Over the years, we’ve learned that sharing the evolution of Visual Studio, with you – our users – early and often helps us to deliver the best possible experience for our community. We’re excited to share today that, as part of the development of Visual Studio 2019, we’ve been looking to refresh our theme, update our product icon and splash screens, and help you get to your code faster.
In this first part of our tutorial, we will briefly enlighten ourselves on key concepts involving shaders and why it is required. We will also write our first shader application, introducing ourself to the HLSL semantics.
C# is supposed to be an object-oriented language, but it’s possible that you, as a .NET/C# developer, have been using functional programming concepts without even knowing it.

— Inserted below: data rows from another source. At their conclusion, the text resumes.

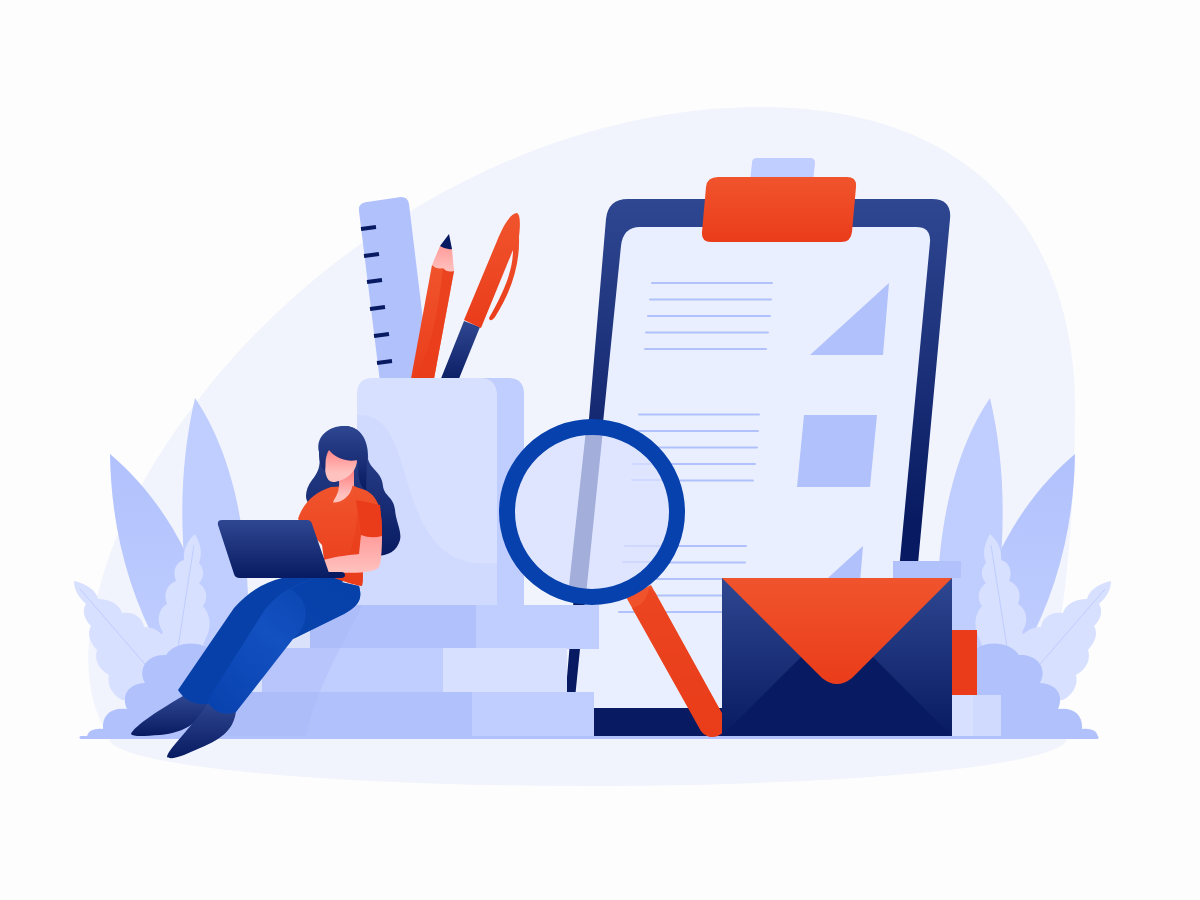
<!DOCTYPE html>
<html lang="en">
<head>
<meta charset="utf-8">
<title>Office work illustration</title>
<style>
:root {
  --page: #fdfdfd;
  --haze: #f1f4fc;
  --paper: #eaefff;
  --pale: #d8e0ff;
  --soft: #bfcdff;
  --mid: #b1c1fc;
  --navy: #081b62;
  --navy-light: #2f4791;
  --blue: #0741ae;
  --red: #ea3c1a;
  --orange: #f0542d;
  --skin: #ff9c9b;
  --skin-light: #ffc2bf;
}
html, body { margin: 0; width: 1200px; height: 900px; overflow: hidden; background: var(--page); }
svg { display: block; }
.haze { fill: var(--haze); }
.paper { fill: var(--paper); }
.pale { fill: var(--pale); }
.soft { fill: var(--soft); }
.mid { fill: var(--mid); }
.navy { fill: var(--navy); }
.red { fill: var(--red); }
.rule { fill: none; stroke: var(--mid); stroke-width: 2; stroke-linecap: round; }
.vein { fill: none; stroke: var(--soft); stroke-width: 1; }
.tick { fill: none; stroke: var(--navy); stroke-width: 4; }
.s-navy { stop-color: var(--navy); }
.s-navy-light { stop-color: var(--navy-light); }
.s-red { stop-color: var(--red); }
.s-orange { stop-color: var(--orange); }
.s-skin { stop-color: var(--skin); }
.s-skin-light { stop-color: var(--skin-light); }
.s-mid { stop-color: var(--mid); }
.s-soft { stop-color: var(--soft); }
</style>
</head>
<body>
<svg width="1200" height="900" viewBox="0 0 1200 900" role="img" aria-label="Woman with a laptop sitting on books beside a pencil cup, clipboard, magnifier and envelope">
  <defs>
    <linearGradient id="navy-fade" x1="0" y1="0" x2="0" y2="1">
      <stop class="s-navy-light" offset="0"/><stop class="s-navy" offset="1"/>
    </linearGradient>
    <linearGradient id="frame-fade" x1="0" y1="0" x2="0" y2="1">
      <stop class="s-navy-light" offset="0"/><stop class="s-navy" offset=".6"/>
    </linearGradient>
    <linearGradient id="red-fade" x1="0" y1="0" x2="0" y2="1">
      <stop class="s-orange" offset="0"/><stop class="s-red" offset="1"/>
    </linearGradient>
    <linearGradient id="skin-fade" x1="0" y1="0" x2="0" y2="1">
      <stop class="s-skin" offset="0"/><stop class="s-skin-light" offset="1"/>
    </linearGradient>
    <linearGradient id="face-fade" x1="0" y1="0" x2="0" y2="1">
      <stop stop-color="#ff7c7e" offset="0"/><stop class="s-skin-light" offset=".75"/>
    </linearGradient>
    <linearGradient id="leaf-fade" x1="0" y1="0" x2="0" y2="1">
      <stop class="s-mid" offset="0"/><stop class="s-soft" offset="1"/>
    </linearGradient>
    <linearGradient id="jeans-fade" x1="1" y1="0" x2="0" y2="1">
      <stop stop-color="#0640a8" offset="0"/><stop stop-color="#1350c0" offset=".5"/><stop stop-color="#0741ae" offset="1"/>
    </linearGradient>

    <g id="text-block">
      <path class="rule" d="M652 283H772M650 299.500H771M648 316H770M646 332.500H768M645 349H766"/>
    </g>

    <g id="plants">
      <path fill="url(#leaf-fade)" d="M110 454C150 488 184 536 205 600L212 650H160C128 592 111 526 110 454Z"/>
      <path class="soft" d="M195 398C230 450 252 530 248 650H196C180 560 176 480 195 398Z"/>
      <path class="pale" d="M195 534C202 546 202 556 199 563C206 571 203 579 199 583C208 590 208 600 203 606C212 616 211 630 205 640L195 670H170C160 654 156 641 163 632C156 622 158 609 167 604C163 594 167 584 176 581C172 571 176 562 184 560C183 550 187 541 195 534Z"/>
      <path class="vein" d="M194 545L176 660"/>
      <path class="pale" d="M74 581C88 584 96 591 98 599C110 599 120 605 122 613C134 611 143 618 144 627C156 627 164 634 166 643L172 700H122C110 693 107 683 109 675C98 669 94 659 97 650C89 642 87 632 91 626C82 617 83 608 86 604C78 597 74 589 74 581Z"/>
      <path class="vein" d="M80 589L150 670"/>
      <path class="mid" d="M87 738C87 732 92 728 103 729C102 715 111 707 127 709C121 695 128 684 145 683C137 668 148 654 166 655C174 643 194 640 208 648L245 670V738Z"/>
    </g>

    <clipPath id="lens-clip"><circle cx="592" cy="512" r="78"/></clipPath>
  </defs>

  <g id="backdrop">
    <rect width="1200" height="900" fill="var(--page)"/>
    <path class="haze" d="M110 738C88 705 85 665 91 625C107 535 150 460 208 387C330 235 540 107 760 107C975 107 1075 235 1075 408C1075 530 1062 650 1035 738Z"/>
    <path class="haze" d="M109 738C109 766 330 786 588 786S1067 766 1067 738Z"/>
  </g>

  <g id="greenery">
    <use href="#plants"/>
    <use href="#plants" transform="translate(1185 0) scale(-1 1)"/>
    <path d="M81 737.500H1097" stroke="var(--mid)" stroke-width="3" stroke-linecap="round"/>
  </g>

  <g id="clipboard">
    <path fill="url(#frame-fade)" d="M628 199H932Q952 199 950 219L902 736H562L606 219Q608 199 628 199Z"/>
    <path class="paper" d="M640 227H916Q931 227 930 242L886 708H574L621 246Q623 227 640 227Z"/>
    <path class="soft" d="M757 158H810Q815 158 815 163L813 182H750L752 163Q752 158 757 158Z"/>
    <path fill="url(#red-fade)" d="M718 177H847Q857 177 856 187L852 232Q851 242 841 242H711Q701 242 702 232L706 187Q707 177 718 177Z"/>
    <use href="#text-block"/>
    <use href="#text-block" x="-13" y="131.500"/>
    <use href="#text-block" x="-26" y="263"/>
    <polygon class="mid" points="889,283 883,355 810,355"/>
    <polygon class="mid" points="804,415 877,415 870,487 797,487"/>
    <polygon class="mid" points="863,546 857,618 784,618"/>
  </g>

  <g id="boxes">
    <rect class="mid" x="893" y="561" width="68" height="69"/>
    <rect class="soft" x="945" y="578" width="16" height="60"/>
    <rect class="red" x="945" y="630" width="32" height="65"/>
    <rect class="pale" x="945" y="695" width="56" height="41"/>
    <rect class="soft" x="973" y="695" width="28" height="41" opacity=".35"/>
  </g>

  <g id="ruler">
    <path class="mid" d="M367 202L401 197Q408 197 409 204L430 378V390H381L359 211Q358 203 367 202Z"/>
    <path class="tick" d="M361 229L376 227M364 256L379 254M367 282L382 280M370 309L385 307M374 336L389 334M377 363L392 361"/>
  </g>

  <g id="pencil">
    <polygon fill="url(#red-fade)" points="432,265 454,271 433,384 410,384"/>
    <path class="red" d="M443 269L454 271L433 384H410C429 360 437 320 443 269Z" opacity=".7"/>
    <path fill="url(#skin-fade)" d="M440 246L452 249L454 271Q447 273 443 268Q437 270 432 265Z"/>
    <path class="navy" d="M449 234L452 249Q446 250 440 246Z"/>
  </g>

  <g id="pen">
    <polygon fill="url(#navy-fade)" points="464,321 480,327 456,386 438,386"/>
    <path fill="url(#red-fade)" d="M464 320L497 241C504 224 511 213 517 213C521 215 520 228 519 237C520 265 511 292 495 317Q490 323 489 318C504 292 513 270 513 250L481 328Z"/>
  </g>

  <g id="pencil-cup">
    <path class="soft" d="M470 378H508Q524 378 524 394V605H470Z"/>
    <path class="pale" d="M373 378H480Q497 378 497 396V605H357V394Q357 378 373 378Z"/>
    <path class="soft" d="M357 415C425 410 385 575 497 563V605H357Z" opacity=".35"/>
  </g>

  <g id="books">
    <rect class="mid" x="310" y="605" width="170" height="44"/>
    <rect class="soft" x="476" y="605" width="123" height="44"/>
    <rect class="soft" x="262" y="648" width="184" height="44"/>
    <rect class="pale" x="443" y="648" width="124" height="44"/>
    <rect class="mid" x="212" y="692" width="262" height="44"/>
    <rect class="soft" x="472" y="692" width="122" height="44"/>
    <path fill="#a3b4f6" opacity=".3" d="M363 605C340 648 316 690 306 736H212L262 648L310 605Z"/>
  </g>

  <g id="magnifier">
    <path fill="url(#red-fade)" d="M626 597L651 585L724 717C732 732 712 745 701 731Z"/>
    <path class="red" opacity=".6" d="M632 608C641 606 647 600 649 588L655 592L724 717C732 732 712 745 701 731Z"/>
    <circle cx="592" cy="512" r="84" fill="#dfe5ff"/>
    <g clip-path="url(#lens-clip)">
      <polygon fill="#a3afda" points="586,430 603,430 586,595 568,595"/>
      <path class="rule" opacity=".35" d="M633 464H680M632 480H680M625 546H680M623 562H680"/>
    </g>
    <circle cx="592" cy="512" r="85" fill="none" stroke="var(--blue)" stroke-width="16"/>
  </g>

  <g id="envelope">
    <rect x="722" y="578" width="230" height="158" fill="url(#navy-fade)"/>
    <path class="navy" d="M722 736L826 632Q837 622 848 632L952 736Z"/>
    <path fill="url(#red-fade)" d="M722 578H952L852 678Q837 690 822 678Z"/>
  </g>

  <g id="woman">
    <path id="hair-back" fill="url(#navy-fade)" d="M319 452C315 436 330 425 346 426C361 427 369 441 368 459C371 470 382 472 383 486C384 496 394 497 395 510C396 522 402 531 400 540C397 551 388 556 376 556L350 510L312 504C304 504 304 490 312 480C319 472 321 464 319 452Z"/>
    <g id="far-leg">
      <path fill="url(#navy-fade)" d="M183 696L208 704C203 720 185 733 160 735C145 736 133 737 131 734C133 728 152 714 183 696Z"/>
      <path fill="#0640a8" d="M282 578H345L330 600C296 605 281 612 264 634L208 704C196 706 184 700 178 690L234 608C250 590 266 582 282 578Z"/>
    </g>
    <g id="near-leg">
      <path fill="url(#navy-fade)" d="M209 702Q222 712 236 711C234 732 217 741 200 748C187 754 171 761 167 757C168 749 192 727 209 702Z"/>
      <path fill="url(#jeans-fade)" d="M318 577L359 586C363 600 358 606 344 614L293 639L236 712C224 717 212 711 207 701L262 614C275 594 296 583 318 577Z"/>
      <path fill="#0640a8" opacity=".75" d="M318 577L359 586C363 600 358 606 344 614L293 639C310 625 311 600 290 589Z"/>
    </g>
    <path id="shirt" fill="url(#red-fade)" d="M331 487C315 492 303 503 298 519L322 545L326 575C340 580 353 585 362 586C365 573 360 558 361 538L382 536C382 513 380 497 365 490L353 486Z"/>
    <path class="red" opacity=".55" d="M361 538L357 514C356 535 352 558 336 577L362 586C365 573 360 558 361 538Z"/>
    <path id="neck" fill="url(#face-fade)" d="M339 472L354 470V487C351 498 341 504 333 504C333 498 340 496 339 480Z"/>
    <path id="collar" fill="none" stroke="var(--orange)" stroke-width="3" d="M333 504C343 504 352 497 354 486"/>
    <path id="face" fill="url(#face-fade)" d="M325 446C324 456 326 464 325 469C326 477 328 483 335 482C345 480 355 474 357 462L354 446Z"/>
    <path id="fringe" fill="url(#navy-fade)" d="M319 452C317 436 330 426 346 426C360 427 368 440 367 459L366 490C357 485 359 471 357 460C350 462 337 460 329 450C324 458 326 468 325 471C320 467 319 460 319 452Z"/>
    <g id="arm">
      <path fill="url(#skin-fade)" d="M361 535L382 536C382 550 381 562 379 567C374 574 350 573 327 572L323 560C338 556 350 555 359 554Z"/>
      <path class="red" d="M356 500L380 505Q382 520 382 536Q371 539 361 535Z"/>
    </g>
    <g id="laptop">
      <path class="navy" d="M236 572H341Q345 572 345 575T341 578H240Z"/>
      <path fill="url(#navy-fade)" d="M222 520H307Q311 520 312 524L329 573Q330 578 325 578H240Q235 578 234 574L218 525Q217 520 222 520Z"/>
    </g>
  </g>
</svg>
</body>
</html>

ASP.NET Core 2.2 introduces a range of new features. One of the more interesting (IMO) is Health Checks. You may use tools like Pingdom or elmah.io Uptime Monitoring to ping your website in a specified interval. Pinging a single HTML page may or may not reveal if your application is healthy or not. Health Checks to the rescue! Before trying out the code yourself, make sure to install the recent version of ASP.NET Core 2.2 and Visual Studio 2017. The behavior of health checks has changed from preview to preview.